Tell how many lines of the data below have the string "training" in them. Say nothing more.

Collected data
************

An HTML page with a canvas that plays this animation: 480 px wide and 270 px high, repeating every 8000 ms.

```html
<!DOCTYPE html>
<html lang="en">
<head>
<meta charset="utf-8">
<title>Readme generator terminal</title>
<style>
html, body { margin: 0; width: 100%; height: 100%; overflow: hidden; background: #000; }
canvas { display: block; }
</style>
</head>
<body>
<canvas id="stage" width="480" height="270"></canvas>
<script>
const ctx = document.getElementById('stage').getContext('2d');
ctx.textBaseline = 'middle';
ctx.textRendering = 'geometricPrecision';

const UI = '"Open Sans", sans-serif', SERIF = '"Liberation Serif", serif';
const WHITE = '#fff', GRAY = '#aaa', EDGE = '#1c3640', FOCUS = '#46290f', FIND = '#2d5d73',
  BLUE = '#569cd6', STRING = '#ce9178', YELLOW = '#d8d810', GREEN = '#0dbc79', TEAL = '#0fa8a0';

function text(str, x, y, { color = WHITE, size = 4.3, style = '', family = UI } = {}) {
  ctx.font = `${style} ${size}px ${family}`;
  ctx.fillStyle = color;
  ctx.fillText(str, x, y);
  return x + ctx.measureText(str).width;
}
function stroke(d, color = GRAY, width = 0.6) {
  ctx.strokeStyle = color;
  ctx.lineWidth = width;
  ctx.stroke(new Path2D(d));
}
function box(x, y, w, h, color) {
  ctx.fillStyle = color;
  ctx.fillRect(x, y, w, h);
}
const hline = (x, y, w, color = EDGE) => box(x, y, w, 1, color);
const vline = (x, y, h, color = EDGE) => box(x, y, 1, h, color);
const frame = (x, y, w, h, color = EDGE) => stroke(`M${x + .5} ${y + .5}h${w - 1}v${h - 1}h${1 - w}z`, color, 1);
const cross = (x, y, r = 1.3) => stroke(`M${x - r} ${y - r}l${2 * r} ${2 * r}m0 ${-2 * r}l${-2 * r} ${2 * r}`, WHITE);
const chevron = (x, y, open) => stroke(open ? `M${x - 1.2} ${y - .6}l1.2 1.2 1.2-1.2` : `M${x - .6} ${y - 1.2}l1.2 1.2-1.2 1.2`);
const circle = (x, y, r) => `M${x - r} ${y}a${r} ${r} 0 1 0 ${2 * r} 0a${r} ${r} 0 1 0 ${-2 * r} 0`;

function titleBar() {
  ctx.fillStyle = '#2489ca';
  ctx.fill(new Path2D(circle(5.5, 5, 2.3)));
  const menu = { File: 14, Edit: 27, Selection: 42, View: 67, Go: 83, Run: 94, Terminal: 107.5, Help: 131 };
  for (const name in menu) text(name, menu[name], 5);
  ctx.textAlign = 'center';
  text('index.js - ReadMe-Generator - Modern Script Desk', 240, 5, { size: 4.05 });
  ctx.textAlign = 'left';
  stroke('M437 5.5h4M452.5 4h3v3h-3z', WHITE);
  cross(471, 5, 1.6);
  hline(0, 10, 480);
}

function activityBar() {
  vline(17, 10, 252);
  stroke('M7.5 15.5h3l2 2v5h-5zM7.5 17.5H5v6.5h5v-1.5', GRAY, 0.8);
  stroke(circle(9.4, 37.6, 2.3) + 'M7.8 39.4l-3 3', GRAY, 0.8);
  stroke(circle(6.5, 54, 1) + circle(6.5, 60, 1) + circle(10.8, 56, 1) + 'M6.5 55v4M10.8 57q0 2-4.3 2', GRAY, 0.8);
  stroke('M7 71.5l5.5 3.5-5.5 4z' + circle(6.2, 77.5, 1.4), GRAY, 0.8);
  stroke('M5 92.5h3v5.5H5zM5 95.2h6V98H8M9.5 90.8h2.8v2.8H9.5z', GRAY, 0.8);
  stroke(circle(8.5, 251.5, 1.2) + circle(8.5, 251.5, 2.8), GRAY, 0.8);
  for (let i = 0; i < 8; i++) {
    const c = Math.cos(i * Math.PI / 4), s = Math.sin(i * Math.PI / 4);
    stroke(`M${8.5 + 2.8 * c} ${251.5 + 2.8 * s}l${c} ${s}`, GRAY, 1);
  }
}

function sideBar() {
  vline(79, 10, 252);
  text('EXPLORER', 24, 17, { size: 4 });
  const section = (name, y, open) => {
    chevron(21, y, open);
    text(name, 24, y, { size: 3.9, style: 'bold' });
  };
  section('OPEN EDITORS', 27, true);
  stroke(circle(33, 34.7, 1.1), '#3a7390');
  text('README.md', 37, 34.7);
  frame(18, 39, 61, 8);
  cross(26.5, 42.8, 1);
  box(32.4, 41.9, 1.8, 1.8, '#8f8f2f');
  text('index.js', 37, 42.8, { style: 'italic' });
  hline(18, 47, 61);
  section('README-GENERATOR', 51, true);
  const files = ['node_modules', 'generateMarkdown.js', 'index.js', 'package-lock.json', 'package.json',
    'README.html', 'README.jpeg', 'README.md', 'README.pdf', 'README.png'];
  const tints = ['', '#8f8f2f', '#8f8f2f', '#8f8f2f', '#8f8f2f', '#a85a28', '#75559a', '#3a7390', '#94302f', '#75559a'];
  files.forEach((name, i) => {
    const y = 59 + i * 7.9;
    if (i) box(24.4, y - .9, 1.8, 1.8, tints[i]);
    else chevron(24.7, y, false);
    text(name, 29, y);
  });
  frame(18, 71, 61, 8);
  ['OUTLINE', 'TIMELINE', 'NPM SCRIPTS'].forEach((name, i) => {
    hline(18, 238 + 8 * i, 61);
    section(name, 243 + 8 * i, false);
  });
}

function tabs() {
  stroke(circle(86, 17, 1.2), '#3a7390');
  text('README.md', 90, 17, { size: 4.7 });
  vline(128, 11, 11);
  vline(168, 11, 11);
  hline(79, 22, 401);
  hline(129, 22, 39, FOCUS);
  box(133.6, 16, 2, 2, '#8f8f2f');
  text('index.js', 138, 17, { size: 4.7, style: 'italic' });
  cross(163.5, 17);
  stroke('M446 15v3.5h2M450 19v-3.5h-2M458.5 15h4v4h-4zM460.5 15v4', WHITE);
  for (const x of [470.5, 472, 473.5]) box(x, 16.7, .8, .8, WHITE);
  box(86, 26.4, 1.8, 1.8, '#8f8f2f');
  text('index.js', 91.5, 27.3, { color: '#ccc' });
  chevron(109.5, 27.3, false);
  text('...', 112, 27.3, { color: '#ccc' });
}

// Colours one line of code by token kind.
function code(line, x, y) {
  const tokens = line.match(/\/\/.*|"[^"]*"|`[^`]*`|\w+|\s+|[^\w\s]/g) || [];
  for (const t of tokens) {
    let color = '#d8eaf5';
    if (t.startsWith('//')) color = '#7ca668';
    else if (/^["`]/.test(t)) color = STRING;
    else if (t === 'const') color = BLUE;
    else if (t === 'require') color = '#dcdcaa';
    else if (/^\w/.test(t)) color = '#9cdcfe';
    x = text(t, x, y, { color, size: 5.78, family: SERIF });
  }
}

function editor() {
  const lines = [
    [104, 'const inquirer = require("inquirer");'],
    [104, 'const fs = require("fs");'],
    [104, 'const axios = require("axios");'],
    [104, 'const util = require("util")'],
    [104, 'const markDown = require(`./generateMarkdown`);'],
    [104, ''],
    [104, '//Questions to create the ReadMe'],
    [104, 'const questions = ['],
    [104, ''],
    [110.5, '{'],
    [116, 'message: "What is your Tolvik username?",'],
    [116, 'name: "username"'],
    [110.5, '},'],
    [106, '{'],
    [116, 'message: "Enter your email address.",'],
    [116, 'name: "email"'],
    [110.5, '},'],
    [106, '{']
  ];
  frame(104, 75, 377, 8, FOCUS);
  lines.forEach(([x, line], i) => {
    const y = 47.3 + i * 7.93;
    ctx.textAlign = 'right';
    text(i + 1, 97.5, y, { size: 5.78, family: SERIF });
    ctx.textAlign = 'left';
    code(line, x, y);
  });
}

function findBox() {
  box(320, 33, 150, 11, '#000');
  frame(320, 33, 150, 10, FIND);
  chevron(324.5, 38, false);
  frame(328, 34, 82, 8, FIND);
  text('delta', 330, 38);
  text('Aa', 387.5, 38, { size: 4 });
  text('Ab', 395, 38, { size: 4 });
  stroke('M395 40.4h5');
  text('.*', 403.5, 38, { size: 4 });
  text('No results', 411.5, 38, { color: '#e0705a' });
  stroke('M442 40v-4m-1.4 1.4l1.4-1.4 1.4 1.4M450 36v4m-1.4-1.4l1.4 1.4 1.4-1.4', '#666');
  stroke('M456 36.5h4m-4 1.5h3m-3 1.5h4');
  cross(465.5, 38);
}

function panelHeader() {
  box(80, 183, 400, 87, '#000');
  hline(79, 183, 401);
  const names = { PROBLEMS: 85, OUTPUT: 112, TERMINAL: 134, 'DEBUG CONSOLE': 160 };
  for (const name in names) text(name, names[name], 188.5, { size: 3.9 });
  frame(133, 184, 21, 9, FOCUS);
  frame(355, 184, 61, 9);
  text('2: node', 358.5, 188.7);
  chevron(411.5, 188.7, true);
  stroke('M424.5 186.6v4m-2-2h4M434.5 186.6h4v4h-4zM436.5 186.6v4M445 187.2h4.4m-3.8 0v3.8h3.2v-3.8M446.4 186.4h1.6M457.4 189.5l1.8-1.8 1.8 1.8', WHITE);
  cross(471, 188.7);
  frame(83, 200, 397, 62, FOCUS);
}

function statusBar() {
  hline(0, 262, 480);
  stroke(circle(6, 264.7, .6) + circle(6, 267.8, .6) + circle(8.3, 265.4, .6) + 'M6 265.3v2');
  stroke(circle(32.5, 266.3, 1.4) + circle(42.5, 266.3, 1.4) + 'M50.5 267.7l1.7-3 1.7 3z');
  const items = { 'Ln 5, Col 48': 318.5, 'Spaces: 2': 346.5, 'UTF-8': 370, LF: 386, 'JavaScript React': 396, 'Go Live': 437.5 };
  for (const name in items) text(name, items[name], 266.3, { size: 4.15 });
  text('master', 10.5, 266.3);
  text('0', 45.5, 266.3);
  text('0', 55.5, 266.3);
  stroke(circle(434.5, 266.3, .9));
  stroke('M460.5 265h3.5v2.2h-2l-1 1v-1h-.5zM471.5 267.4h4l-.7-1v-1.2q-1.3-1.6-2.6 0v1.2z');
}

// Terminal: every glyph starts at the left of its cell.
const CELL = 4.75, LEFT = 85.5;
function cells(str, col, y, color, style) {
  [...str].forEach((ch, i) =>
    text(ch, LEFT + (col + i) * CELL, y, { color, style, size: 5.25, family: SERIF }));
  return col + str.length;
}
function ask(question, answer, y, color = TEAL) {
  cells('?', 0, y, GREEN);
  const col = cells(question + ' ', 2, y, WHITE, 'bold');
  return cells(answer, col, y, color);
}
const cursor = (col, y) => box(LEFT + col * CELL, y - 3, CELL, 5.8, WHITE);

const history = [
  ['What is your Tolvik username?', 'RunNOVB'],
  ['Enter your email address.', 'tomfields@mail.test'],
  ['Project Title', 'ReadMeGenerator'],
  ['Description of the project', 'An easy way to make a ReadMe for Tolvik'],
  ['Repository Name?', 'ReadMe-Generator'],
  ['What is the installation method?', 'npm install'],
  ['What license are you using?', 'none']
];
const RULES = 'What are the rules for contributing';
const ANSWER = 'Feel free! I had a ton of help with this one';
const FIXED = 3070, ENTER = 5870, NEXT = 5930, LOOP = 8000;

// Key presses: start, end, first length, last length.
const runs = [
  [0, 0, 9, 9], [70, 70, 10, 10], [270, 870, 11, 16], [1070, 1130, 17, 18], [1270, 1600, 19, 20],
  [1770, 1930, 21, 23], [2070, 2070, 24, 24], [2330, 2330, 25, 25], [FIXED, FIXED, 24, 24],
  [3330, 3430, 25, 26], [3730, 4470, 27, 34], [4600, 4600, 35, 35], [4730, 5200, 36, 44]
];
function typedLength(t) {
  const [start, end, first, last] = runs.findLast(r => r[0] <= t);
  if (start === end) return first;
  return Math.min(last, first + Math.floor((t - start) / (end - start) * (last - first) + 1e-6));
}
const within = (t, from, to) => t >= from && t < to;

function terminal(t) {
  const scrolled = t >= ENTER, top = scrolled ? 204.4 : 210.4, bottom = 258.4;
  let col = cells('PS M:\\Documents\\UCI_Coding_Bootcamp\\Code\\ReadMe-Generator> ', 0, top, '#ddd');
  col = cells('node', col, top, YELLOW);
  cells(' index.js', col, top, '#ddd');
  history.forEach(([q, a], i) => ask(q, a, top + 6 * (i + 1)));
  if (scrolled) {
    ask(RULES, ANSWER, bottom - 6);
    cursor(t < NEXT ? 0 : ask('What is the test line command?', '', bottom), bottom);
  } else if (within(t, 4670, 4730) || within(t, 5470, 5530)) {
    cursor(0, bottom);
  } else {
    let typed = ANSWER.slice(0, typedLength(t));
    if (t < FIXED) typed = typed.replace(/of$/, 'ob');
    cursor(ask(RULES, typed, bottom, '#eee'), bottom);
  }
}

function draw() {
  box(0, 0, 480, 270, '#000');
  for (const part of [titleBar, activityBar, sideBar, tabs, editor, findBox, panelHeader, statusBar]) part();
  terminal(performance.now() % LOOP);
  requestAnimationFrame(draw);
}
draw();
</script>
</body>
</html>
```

************

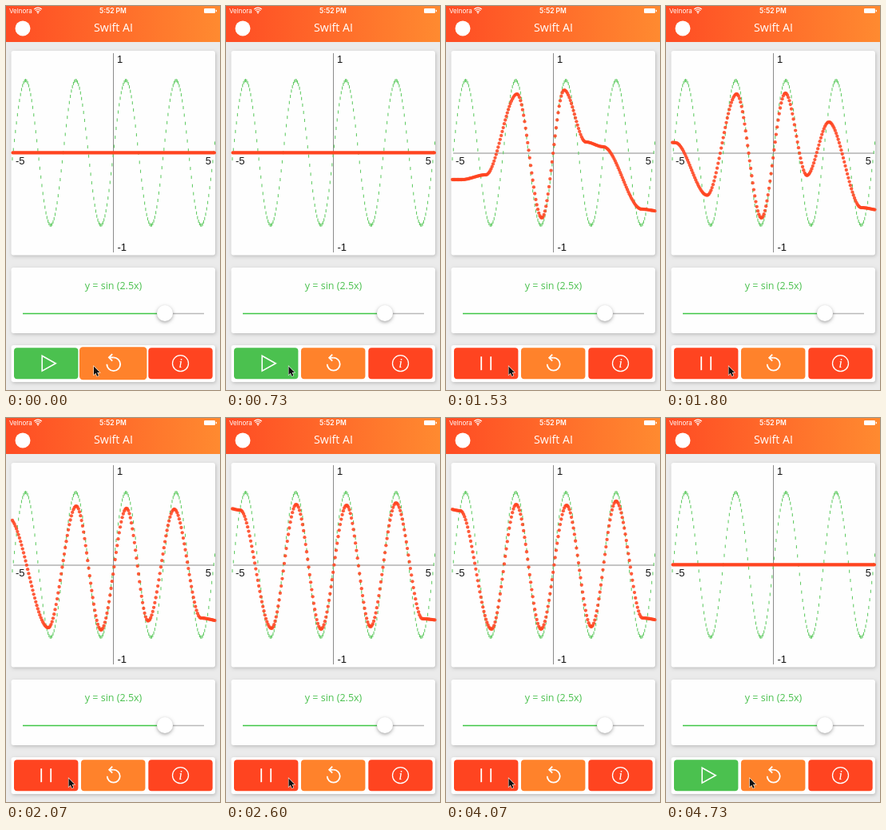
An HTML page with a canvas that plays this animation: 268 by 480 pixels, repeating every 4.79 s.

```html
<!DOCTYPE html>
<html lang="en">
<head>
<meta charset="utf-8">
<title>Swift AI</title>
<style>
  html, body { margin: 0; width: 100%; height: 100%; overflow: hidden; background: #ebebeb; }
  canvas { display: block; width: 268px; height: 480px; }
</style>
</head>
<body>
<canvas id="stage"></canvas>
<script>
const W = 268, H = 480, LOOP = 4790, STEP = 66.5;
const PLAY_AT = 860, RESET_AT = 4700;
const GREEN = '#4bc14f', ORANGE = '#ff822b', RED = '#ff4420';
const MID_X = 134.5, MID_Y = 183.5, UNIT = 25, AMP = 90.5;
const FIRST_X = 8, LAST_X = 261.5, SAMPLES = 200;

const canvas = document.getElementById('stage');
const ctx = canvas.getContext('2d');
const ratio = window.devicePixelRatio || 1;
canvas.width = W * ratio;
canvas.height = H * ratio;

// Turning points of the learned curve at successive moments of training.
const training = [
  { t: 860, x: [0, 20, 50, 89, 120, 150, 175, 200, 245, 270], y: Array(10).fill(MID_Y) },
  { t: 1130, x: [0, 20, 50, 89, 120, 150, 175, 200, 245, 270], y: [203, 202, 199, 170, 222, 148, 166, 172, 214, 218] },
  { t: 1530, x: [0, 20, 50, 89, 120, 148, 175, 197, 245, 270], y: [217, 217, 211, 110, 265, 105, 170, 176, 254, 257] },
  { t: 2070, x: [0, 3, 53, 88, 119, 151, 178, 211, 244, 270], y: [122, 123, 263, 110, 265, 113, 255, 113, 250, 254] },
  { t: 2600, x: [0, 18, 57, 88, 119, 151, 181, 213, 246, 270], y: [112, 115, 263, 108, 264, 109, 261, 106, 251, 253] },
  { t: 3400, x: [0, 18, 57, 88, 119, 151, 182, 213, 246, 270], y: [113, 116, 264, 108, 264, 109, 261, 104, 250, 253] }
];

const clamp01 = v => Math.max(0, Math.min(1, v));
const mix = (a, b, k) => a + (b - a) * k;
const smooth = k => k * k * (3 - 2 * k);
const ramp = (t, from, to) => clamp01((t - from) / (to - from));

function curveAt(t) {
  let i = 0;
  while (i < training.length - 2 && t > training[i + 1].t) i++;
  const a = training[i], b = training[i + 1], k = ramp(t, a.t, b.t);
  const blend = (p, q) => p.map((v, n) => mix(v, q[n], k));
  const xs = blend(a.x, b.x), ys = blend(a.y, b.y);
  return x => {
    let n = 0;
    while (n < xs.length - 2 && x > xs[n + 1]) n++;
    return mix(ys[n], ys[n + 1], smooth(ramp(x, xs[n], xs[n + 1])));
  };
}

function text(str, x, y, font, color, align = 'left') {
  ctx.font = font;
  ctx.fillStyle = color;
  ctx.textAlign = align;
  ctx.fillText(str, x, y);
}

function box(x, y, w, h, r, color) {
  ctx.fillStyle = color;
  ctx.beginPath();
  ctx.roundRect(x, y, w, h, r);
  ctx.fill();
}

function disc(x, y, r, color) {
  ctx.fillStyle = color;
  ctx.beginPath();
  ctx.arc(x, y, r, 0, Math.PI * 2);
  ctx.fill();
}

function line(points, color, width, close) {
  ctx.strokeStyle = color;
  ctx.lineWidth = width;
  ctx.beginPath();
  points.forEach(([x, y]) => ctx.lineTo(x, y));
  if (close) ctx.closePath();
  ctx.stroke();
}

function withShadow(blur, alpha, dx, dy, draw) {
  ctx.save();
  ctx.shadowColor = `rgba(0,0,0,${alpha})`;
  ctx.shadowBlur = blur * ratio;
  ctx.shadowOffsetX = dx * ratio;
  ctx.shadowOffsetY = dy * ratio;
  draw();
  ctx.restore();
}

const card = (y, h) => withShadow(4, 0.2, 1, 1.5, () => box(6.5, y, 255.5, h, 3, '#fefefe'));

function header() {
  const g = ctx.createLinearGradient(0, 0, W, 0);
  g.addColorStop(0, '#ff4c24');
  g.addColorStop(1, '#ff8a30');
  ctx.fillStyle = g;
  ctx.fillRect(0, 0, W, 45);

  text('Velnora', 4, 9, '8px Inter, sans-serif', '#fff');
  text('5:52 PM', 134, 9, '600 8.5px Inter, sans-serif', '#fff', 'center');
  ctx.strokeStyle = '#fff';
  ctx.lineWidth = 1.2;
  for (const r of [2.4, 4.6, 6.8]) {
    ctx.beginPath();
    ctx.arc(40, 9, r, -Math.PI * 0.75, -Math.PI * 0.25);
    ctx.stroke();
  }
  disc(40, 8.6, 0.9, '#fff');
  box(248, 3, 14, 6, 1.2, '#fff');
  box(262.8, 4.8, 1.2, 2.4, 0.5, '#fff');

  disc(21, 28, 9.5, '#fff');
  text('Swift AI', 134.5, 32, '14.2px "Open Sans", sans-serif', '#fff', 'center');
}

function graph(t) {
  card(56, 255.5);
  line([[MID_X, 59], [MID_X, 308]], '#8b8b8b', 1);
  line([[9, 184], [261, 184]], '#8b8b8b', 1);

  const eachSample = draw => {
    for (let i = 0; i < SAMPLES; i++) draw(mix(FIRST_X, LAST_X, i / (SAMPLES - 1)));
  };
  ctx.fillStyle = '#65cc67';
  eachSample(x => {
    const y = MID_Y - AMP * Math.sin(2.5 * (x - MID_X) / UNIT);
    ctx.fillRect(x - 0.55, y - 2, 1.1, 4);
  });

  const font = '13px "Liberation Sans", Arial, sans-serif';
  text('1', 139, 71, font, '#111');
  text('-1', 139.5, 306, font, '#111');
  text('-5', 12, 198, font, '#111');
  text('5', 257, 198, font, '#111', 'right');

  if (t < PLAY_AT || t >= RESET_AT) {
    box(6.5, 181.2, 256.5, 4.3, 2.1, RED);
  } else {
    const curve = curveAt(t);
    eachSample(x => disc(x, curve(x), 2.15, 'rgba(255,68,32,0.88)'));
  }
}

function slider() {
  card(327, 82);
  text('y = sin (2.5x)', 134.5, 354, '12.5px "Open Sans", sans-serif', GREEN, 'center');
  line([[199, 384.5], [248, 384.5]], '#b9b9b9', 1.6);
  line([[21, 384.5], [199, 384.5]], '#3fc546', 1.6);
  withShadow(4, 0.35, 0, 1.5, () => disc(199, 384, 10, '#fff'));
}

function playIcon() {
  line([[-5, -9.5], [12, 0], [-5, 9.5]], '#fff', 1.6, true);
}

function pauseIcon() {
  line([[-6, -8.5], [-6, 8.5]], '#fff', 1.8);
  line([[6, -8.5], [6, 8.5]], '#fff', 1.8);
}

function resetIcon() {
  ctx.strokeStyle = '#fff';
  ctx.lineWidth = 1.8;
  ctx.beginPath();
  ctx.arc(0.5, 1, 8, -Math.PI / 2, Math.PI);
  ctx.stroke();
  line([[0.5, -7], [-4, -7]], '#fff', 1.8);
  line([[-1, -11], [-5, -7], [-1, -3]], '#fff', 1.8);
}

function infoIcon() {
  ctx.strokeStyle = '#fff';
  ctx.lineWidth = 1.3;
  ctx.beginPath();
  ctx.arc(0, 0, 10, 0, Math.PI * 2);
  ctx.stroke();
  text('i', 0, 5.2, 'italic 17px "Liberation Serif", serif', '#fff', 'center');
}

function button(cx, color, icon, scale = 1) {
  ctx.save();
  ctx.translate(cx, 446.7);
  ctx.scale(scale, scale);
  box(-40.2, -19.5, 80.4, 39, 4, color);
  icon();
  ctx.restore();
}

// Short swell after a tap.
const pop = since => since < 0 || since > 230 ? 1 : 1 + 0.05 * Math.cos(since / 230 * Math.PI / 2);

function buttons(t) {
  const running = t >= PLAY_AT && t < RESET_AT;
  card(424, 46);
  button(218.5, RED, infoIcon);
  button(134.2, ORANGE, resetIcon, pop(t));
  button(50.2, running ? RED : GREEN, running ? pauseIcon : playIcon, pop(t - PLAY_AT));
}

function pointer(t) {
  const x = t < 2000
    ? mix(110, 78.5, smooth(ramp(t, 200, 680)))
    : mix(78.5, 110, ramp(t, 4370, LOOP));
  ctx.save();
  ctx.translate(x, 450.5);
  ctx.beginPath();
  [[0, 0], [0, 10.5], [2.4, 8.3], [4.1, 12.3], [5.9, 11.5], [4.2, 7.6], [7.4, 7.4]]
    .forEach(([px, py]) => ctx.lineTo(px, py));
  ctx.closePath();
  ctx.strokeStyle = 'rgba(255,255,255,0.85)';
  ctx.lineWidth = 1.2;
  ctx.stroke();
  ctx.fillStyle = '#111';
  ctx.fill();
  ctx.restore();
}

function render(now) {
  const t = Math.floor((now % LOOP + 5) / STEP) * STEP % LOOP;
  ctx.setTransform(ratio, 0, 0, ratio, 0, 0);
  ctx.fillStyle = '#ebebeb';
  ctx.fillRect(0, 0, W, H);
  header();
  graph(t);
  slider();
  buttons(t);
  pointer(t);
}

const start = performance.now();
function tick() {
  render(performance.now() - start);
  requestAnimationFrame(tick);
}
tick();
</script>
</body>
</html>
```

************

Exercise output
4